It’s really difficult to feel a general sense of loss when you miss someone. But it’s also important and healthy to try to unravel some of the emotions brewing in that concoction of existential dread. There will definitely be loss, for sure. Plus jealousy and spite – that goes without saying. Then a touch of sadness, because you won’t see them anymore and honestly that sucks. But we also build these people up in our heads a tiny bit – for better or for worse – and everything is selectively amplified.
Their flaws (and boy, were there many) dissolve into their charm and wit and generosity. Meanwhile, the final fight that ended it all plays on in the background of your head, so there’s also some good old fashioned guilt and regret. Next, we spiral into a big slough of self-hatred or lamenting the general state of existence. Here, we spare a thought for the political climate and further sink into our woes. And finally, because we want emotional catharsis and a reason to cry other than our own heartache, we blast out Adele’s finest singles. The really sombre belting ones, you know the type.
Then you wake up the next day from the sofa, dust off the crumbs and go about your day. Kinda.
But you maybe get another hour of sleep. Or you cry-laugh at your sister’s new fringe in addition to cry-sobbing for yourself. You should do both. That fringe was really very unfortunate.
So maybe this isn’t a tell-all about how to solve the world’s or even my own problems. But keep an eye on the tub of Ben&Jerry’s as you make your way through it. It may not make you feel better. Or, it might.
But either way you will reach the bottom. In all the senses.
And my lovelies, it is honestly only up from there, even if you’re back again in a week. Celebrate what went well. You aren’t the only one missing people. We will all walk together and move on.

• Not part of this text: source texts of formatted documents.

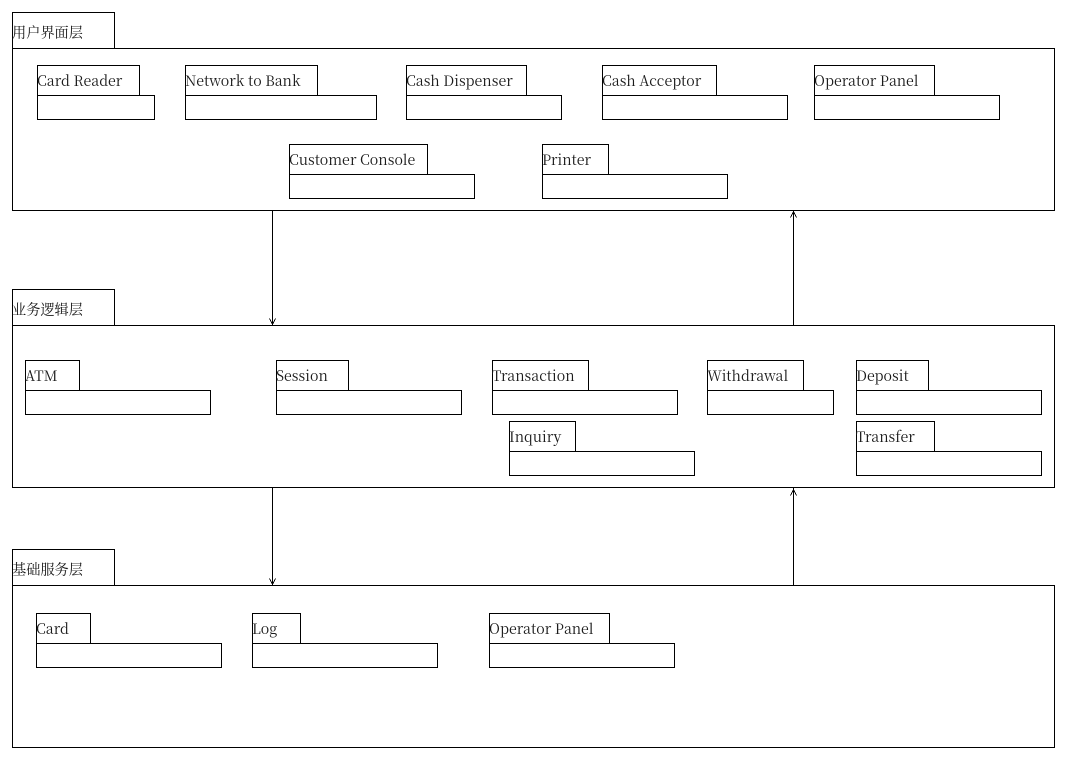
<!DOCTYPE html>
<html lang="zh-CN">
<head>
<meta charset="utf-8">
<title>分层包图</title>
<style>
:root { --ink: #000; --text: #1a1a1a; --paper: #fff; }
* { box-sizing: border-box; margin: 0; padding: 0; }
html, body { width: 1067px; height: 760px; overflow: hidden; background: var(--paper); }
.diagram {
  position: relative; width: 1067px; height: 760px; overflow: hidden;
  color: var(--text);
  font: 400 14.2px/1 "Noto Serif CJK SC", "Noto Serif", serif;
}
.layer { position: absolute; left: 12px; top: var(--y); width: 1043px; height: 199px; }
.layer-tab, .tab {
  border: 1px solid var(--ink); border-bottom: 0; font: inherit;
  white-space: nowrap; text-indent: -1px;
}
.layer-tab { width: 103px; height: 36px; line-height: 36px; }
.layer-body { height: 163px; border: 1px solid var(--ink); }
.package { position: absolute; left: var(--x); top: var(--y); width: var(--w, 186px); list-style: none; }
.tab { width: var(--t); height: 30px; line-height: 29px; }
.body { height: 25px; border: 1px solid var(--ink); }
.flows { position: absolute; left: 0; top: 0; fill: none; stroke: var(--ink); stroke-width: 1; }
</style>
</head>
<body>
<main class="diagram">

  <section class="layer" style="--y:12px">
    <h2 class="layer-tab">用户界面层</h2>
    <div class="layer-body"></div>
    <ul>
      <li class="package" style="--x:25px;--y:53px;--t:103px;--w:118px"><h3 class="tab">Card Reader</h3><div class="body"></div></li>
      <li class="package" style="--x:173px;--y:53px;--t:133px;--w:192px"><h3 class="tab">Network to Bank</h3><div class="body"></div></li>
      <li class="package" style="--x:394px;--y:53px;--t:121px;--w:156px"><h3 class="tab">Cash Dispenser</h3><div class="body"></div></li>
      <li class="package" style="--x:590px;--y:53px;--t:115px"><h3 class="tab">Cash Acceptor</h3><div class="body"></div></li>
      <li class="package" style="--x:802px;--y:53px;--t:121px"><h3 class="tab">Operator Panel</h3><div class="body"></div></li>
      <li class="package" style="--x:277px;--y:132px;--t:139px"><h3 class="tab">Customer Console</h3><div class="body"></div></li>
      <li class="package" style="--x:530px;--y:132px;--t:67px"><h3 class="tab">Printer</h3><div class="body"></div></li>
    </ul>
  </section>

  <section class="layer" style="--y:289px">
    <h2 class="layer-tab">业务逻辑层</h2>
    <div class="layer-body"></div>
    <ul>
      <li class="package" style="--x:13px;--y:71px;--t:55px"><h3 class="tab">ATM</h3><div class="body"></div></li>
      <li class="package" style="--x:264px;--y:71px;--t:73px"><h3 class="tab">Session</h3><div class="body"></div></li>
      <li class="package" style="--x:480px;--y:71px;--t:97px"><h3 class="tab">Transaction</h3><div class="body"></div></li>
      <li class="package" style="--x:695px;--y:71px;--t:97px;--w:127px"><h3 class="tab">Withdrawal</h3><div class="body"></div></li>
      <li class="package" style="--x:844px;--y:71px;--t:73px"><h3 class="tab">Deposit</h3><div class="body"></div></li>
      <li class="package" style="--x:497px;--y:132px;--t:67px"><h3 class="tab">Inquiry</h3><div class="body"></div></li>
      <li class="package" style="--x:844px;--y:132px;--t:79px"><h3 class="tab">Transfer</h3><div class="body"></div></li>
    </ul>
  </section>

  <section class="layer" style="--y:549px">
    <h2 class="layer-tab">基础服务层</h2>
    <div class="layer-body"></div>
    <ul>
      <li class="package" style="--x:24px;--y:64px;--t:55px"><h3 class="tab">Card</h3><div class="body"></div></li>
      <li class="package" style="--x:240px;--y:64px;--t:49px"><h3 class="tab">Log</h3><div class="body"></div></li>
      <li class="package" style="--x:477px;--y:64px;--t:121px"><h3 class="tab">Operator Panel</h3><div class="body"></div></li>
    </ul>
  </section>

  <svg class="flows" width="1067" height="760" viewBox="0 0 1067 760" aria-hidden="true">
    <defs>
      <path id="arrowhead" d="M-3 -6L0 0L3 -6"/>
    </defs>
    <line x1="272.5" y1="211" x2="272.5" y2="325"/>
    <use href="#arrowhead" x="272.5" y="324.5"/>
    <line x1="272.5" y1="488" x2="272.5" y2="585"/>
    <use href="#arrowhead" x="272.5" y="584.5"/>
    <line x1="793.5" y1="325" x2="793.5" y2="211"/>
    <use href="#arrowhead" transform="translate(793.5 211.5) scale(1 -1)"/>
    <line x1="793.5" y1="585" x2="793.5" y2="488"/>
    <use href="#arrowhead" transform="translate(793.5 489.5) scale(1 -1)"/>
  </svg>
</main>
</body>
</html>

Moving on doesn’t mean forgetting or not learning from people that have left us. It just means we keep moving.